→ **The data**:
**********

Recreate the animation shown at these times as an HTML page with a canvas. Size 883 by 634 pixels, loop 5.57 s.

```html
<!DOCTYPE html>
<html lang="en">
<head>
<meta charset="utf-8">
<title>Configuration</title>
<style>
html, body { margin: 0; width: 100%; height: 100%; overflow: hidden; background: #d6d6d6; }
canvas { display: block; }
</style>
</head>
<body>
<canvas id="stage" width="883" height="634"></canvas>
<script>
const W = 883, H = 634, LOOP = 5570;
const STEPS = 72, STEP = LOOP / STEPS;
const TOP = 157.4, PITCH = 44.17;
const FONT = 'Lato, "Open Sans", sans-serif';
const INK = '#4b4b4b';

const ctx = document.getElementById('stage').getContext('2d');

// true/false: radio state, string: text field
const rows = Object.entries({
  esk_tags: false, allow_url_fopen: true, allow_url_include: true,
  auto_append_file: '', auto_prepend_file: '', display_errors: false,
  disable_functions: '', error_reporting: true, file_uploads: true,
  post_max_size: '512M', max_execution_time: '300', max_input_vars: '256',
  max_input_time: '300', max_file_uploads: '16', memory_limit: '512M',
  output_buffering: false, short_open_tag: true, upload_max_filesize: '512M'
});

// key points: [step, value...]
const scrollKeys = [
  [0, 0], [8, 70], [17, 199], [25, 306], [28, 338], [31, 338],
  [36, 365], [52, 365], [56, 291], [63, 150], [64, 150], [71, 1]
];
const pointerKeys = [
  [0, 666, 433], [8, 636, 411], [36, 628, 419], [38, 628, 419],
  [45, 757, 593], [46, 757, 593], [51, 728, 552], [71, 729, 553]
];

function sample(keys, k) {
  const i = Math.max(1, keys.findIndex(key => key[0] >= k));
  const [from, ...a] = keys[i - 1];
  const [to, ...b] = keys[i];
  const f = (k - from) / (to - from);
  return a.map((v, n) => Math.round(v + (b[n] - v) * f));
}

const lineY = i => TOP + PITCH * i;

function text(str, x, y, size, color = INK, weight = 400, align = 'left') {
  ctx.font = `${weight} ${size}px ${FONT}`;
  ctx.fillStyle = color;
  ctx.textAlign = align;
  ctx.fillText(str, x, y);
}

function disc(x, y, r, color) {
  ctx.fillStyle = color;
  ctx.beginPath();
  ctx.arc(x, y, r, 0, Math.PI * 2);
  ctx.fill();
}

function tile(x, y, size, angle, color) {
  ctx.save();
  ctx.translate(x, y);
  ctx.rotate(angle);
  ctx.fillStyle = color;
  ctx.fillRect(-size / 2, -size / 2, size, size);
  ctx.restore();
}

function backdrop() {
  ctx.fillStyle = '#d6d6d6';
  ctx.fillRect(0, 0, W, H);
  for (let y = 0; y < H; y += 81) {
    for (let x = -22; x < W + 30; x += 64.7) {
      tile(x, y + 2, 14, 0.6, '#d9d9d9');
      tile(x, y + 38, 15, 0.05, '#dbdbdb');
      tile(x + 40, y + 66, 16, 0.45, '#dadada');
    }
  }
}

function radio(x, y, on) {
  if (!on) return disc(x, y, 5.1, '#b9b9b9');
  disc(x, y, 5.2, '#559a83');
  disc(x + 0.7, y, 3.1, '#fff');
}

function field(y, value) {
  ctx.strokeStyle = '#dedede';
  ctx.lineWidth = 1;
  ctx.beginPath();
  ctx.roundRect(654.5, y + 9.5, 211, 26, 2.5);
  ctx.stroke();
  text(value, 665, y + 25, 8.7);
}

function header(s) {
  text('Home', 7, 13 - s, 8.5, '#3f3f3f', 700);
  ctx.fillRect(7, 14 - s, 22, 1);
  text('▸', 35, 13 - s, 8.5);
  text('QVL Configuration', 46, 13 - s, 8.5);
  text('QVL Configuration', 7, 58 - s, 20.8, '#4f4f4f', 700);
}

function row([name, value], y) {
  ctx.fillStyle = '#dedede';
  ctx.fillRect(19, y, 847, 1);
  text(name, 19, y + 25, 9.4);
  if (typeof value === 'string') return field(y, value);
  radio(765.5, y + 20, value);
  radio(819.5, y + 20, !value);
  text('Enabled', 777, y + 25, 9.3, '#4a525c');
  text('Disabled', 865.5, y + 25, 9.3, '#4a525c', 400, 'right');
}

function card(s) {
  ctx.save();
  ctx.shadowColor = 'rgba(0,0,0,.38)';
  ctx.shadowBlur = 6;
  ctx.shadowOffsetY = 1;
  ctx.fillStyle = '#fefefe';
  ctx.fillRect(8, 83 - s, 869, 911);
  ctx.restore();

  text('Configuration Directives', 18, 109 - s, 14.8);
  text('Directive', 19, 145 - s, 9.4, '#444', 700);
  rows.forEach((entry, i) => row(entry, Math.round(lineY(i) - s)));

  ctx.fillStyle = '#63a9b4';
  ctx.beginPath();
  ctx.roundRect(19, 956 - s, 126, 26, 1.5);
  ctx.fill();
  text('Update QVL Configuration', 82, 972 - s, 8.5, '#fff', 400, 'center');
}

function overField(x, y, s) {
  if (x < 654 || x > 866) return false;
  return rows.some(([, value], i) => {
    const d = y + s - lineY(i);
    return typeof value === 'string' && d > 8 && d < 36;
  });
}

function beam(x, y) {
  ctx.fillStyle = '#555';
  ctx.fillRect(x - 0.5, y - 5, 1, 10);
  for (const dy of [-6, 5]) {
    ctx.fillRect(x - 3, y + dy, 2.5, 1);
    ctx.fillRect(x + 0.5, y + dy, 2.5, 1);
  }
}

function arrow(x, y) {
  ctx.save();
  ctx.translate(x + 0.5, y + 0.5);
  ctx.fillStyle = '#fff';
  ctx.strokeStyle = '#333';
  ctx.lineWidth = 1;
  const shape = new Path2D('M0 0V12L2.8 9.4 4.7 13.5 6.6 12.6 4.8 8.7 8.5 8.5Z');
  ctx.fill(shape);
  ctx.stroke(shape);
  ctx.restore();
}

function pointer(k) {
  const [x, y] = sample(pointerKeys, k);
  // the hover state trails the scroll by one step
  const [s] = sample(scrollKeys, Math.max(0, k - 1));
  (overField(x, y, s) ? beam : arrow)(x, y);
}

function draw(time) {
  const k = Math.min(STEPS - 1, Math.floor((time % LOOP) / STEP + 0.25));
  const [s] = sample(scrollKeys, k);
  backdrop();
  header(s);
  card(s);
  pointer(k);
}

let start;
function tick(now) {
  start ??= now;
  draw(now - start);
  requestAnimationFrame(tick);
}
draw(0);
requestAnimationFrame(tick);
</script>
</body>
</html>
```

**********

→ **What is required**:
Return the records in their entirety. Keep every character as it is.

→ **Solution**:
Recreate the animation shown at these times as an HTML page with a canvas. Size 883 by 634 pixels, loop 5.57 s.

```html
<!DOCTYPE html>
<html lang="en">
<head>
<meta charset="utf-8">
<title>Configuration</title>
<style>
html, body { margin: 0; width: 100%; height: 100%; overflow: hidden; background: #d6d6d6; }
canvas { display: block; }
</style>
</head>
<body>
<canvas id="stage" width="883" height="634"></canvas>
<script>
const W = 883, H = 634, LOOP = 5570;
const STEPS = 72, STEP = LOOP / STEPS;
const TOP = 157.4, PITCH = 44.17;
const FONT = 'Lato, "Open Sans", sans-serif';
const INK = '#4b4b4b';

const ctx = document.getElementById('stage').getContext('2d');

// true/false: radio state, string: text field
const rows = Object.entries({
  esk_tags: false, allow_url_fopen: true, allow_url_include: true,
  auto_append_file: '', auto_prepend_file: '', display_errors: false,
  disable_functions: '', error_reporting: true, file_uploads: true,
  post_max_size: '512M', max_execution_time: '300', max_input_vars: '256',
  max_input_time: '300', max_file_uploads: '16', memory_limit: '512M',
  output_buffering: false, short_open_tag: true, upload_max_filesize: '512M'
});

// key points: [step, value...]
const scrollKeys = [
  [0, 0], [8, 70], [17, 199], [25, 306], [28, 338], [31, 338],
  [36, 365], [52, 365], [56, 291], [63, 150], [64, 150], [71, 1]
];
const pointerKeys = [
  [0, 666, 433], [8, 636, 411], [36, 628, 419], [38, 628, 419],
  [45, 757, 593], [46, 757, 593], [51, 728, 552], [71, 729, 553]
];

function sample(keys, k) {
  const i = Math.max(1, keys.findIndex(key => key[0] >= k));
  const [from, ...a] = keys[i - 1];
  const [to, ...b] = keys[i];
  const f = (k - from) / (to - from);
  return a.map((v, n) => Math.round(v + (b[n] - v) * f));
}

const lineY = i => TOP + PITCH * i;

function text(str, x, y, size, color = INK, weight = 400, align = 'left') {
  ctx.font = `${weight} ${size}px ${FONT}`;
  ctx.fillStyle = color;
  ctx.textAlign = align;
  ctx.fillText(str, x, y);
}

function disc(x, y, r, color) {
  ctx.fillStyle = color;
  ctx.beginPath();
  ctx.arc(x, y, r, 0, Math.PI * 2);
  ctx.fill();
}

function tile(x, y, size, angle, color) {
  ctx.save();
  ctx.translate(x, y);
  ctx.rotate(angle);
  ctx.fillStyle = color;
  ctx.fillRect(-size / 2, -size / 2, size, size);
  ctx.restore();
}

function backdrop() {
  ctx.fillStyle = '#d6d6d6';
  ctx.fillRect(0, 0, W, H);
  for (let y = 0; y < H; y += 81) {
    for (let x = -22; x < W + 30; x += 64.7) {
      tile(x, y + 2, 14, 0.6, '#d9d9d9');
      tile(x, y + 38, 15, 0.05, '#dbdbdb');
      tile(x + 40, y + 66, 16, 0.45, '#dadada');
    }
  }
}

function radio(x, y, on) {
  if (!on) return disc(x, y, 5.1, '#b9b9b9');
  disc(x, y, 5.2, '#559a83');
  disc(x + 0.7, y, 3.1, '#fff');
}

function field(y, value) {
  ctx.strokeStyle = '#dedede';
  ctx.lineWidth = 1;
  ctx.beginPath();
  ctx.roundRect(654.5, y + 9.5, 211, 26, 2.5);
  ctx.stroke();
  text(value, 665, y + 25, 8.7);
}

function header(s) {
  text('Home', 7, 13 - s, 8.5, '#3f3f3f', 700);
  ctx.fillRect(7, 14 - s, 22, 1);
  text('▸', 35, 13 - s, 8.5);
  text('QVL Configuration', 46, 13 - s, 8.5);
  text('QVL Configuration', 7, 58 - s, 20.8, '#4f4f4f', 700);
}

function row([name, value], y) {
  ctx.fillStyle = '#dedede';
  ctx.fillRect(19, y, 847, 1);
  text(name, 19, y + 25, 9.4);
  if (typeof value === 'string') return field(y, value);
  radio(765.5, y + 20, value);
  radio(819.5, y + 20, !value);
  text('Enabled', 777, y + 25, 9.3, '#4a525c');
  text('Disabled', 865.5, y + 25, 9.3, '#4a525c', 400, 'right');
}

function card(s) {
  ctx.save();
  ctx.shadowColor = 'rgba(0,0,0,.38)';
  ctx.shadowBlur = 6;
  ctx.shadowOffsetY = 1;
  ctx.fillStyle = '#fefefe';
  ctx.fillRect(8, 83 - s, 869, 911);
  ctx.restore();

  text('Configuration Directives', 18, 109 - s, 14.8);
  text('Directive', 19, 145 - s, 9.4, '#444', 700);
  rows.forEach((entry, i) => row(entry, Math.round(lineY(i) - s)));

  ctx.fillStyle = '#63a9b4';
  ctx.beginPath();
  ctx.roundRect(19, 956 - s, 126, 26, 1.5);
  ctx.fill();
  text('Update QVL Configuration', 82, 972 - s, 8.5, '#fff', 400, 'center');
}

function overField(x, y, s) {
  if (x < 654 || x > 866) return false;
  return rows.some(([, value], i) => {
    const d = y + s - lineY(i);
    return typeof value === 'string' && d > 8 && d < 36;
  });
}

function beam(x, y) {
  ctx.fillStyle = '#555';
  ctx.fillRect(x - 0.5, y - 5, 1, 10);
  for (const dy of [-6, 5]) {
    ctx.fillRect(x - 3, y + dy, 2.5, 1);
    ctx.fillRect(x + 0.5, y + dy, 2.5, 1);
  }
}

function arrow(x, y) {
  ctx.save();
  ctx.translate(x + 0.5, y + 0.5);
  ctx.fillStyle = '#fff';
  ctx.strokeStyle = '#333';
  ctx.lineWidth = 1;
  const shape = new Path2D('M0 0V12L2.8 9.4 4.7 13.5 6.6 12.6 4.8 8.7 8.5 8.5Z');
  ctx.fill(shape);
  ctx.stroke(shape);
  ctx.restore();
}

function pointer(k) {
  const [x, y] = sample(pointerKeys, k);
  // the hover state trails the scroll by one step
  const [s] = sample(scrollKeys, Math.max(0, k - 1));
  (overField(x, y, s) ? beam : arrow)(x, y);
}

function draw(time) {
  const k = Math.min(STEPS - 1, Math.floor((time % LOOP) / STEP + 0.25));
  const [s] = sample(scrollKeys, k);
  backdrop();
  header(s);
  card(s);
  pointer(k);
}

let start;
function tick(now) {
  start ??= now;
  draw(now - start);
  requestAnimationFrame(tick);
}
draw(0);
requestAnimationFrame(tick);
</script>
</body>
</html>
```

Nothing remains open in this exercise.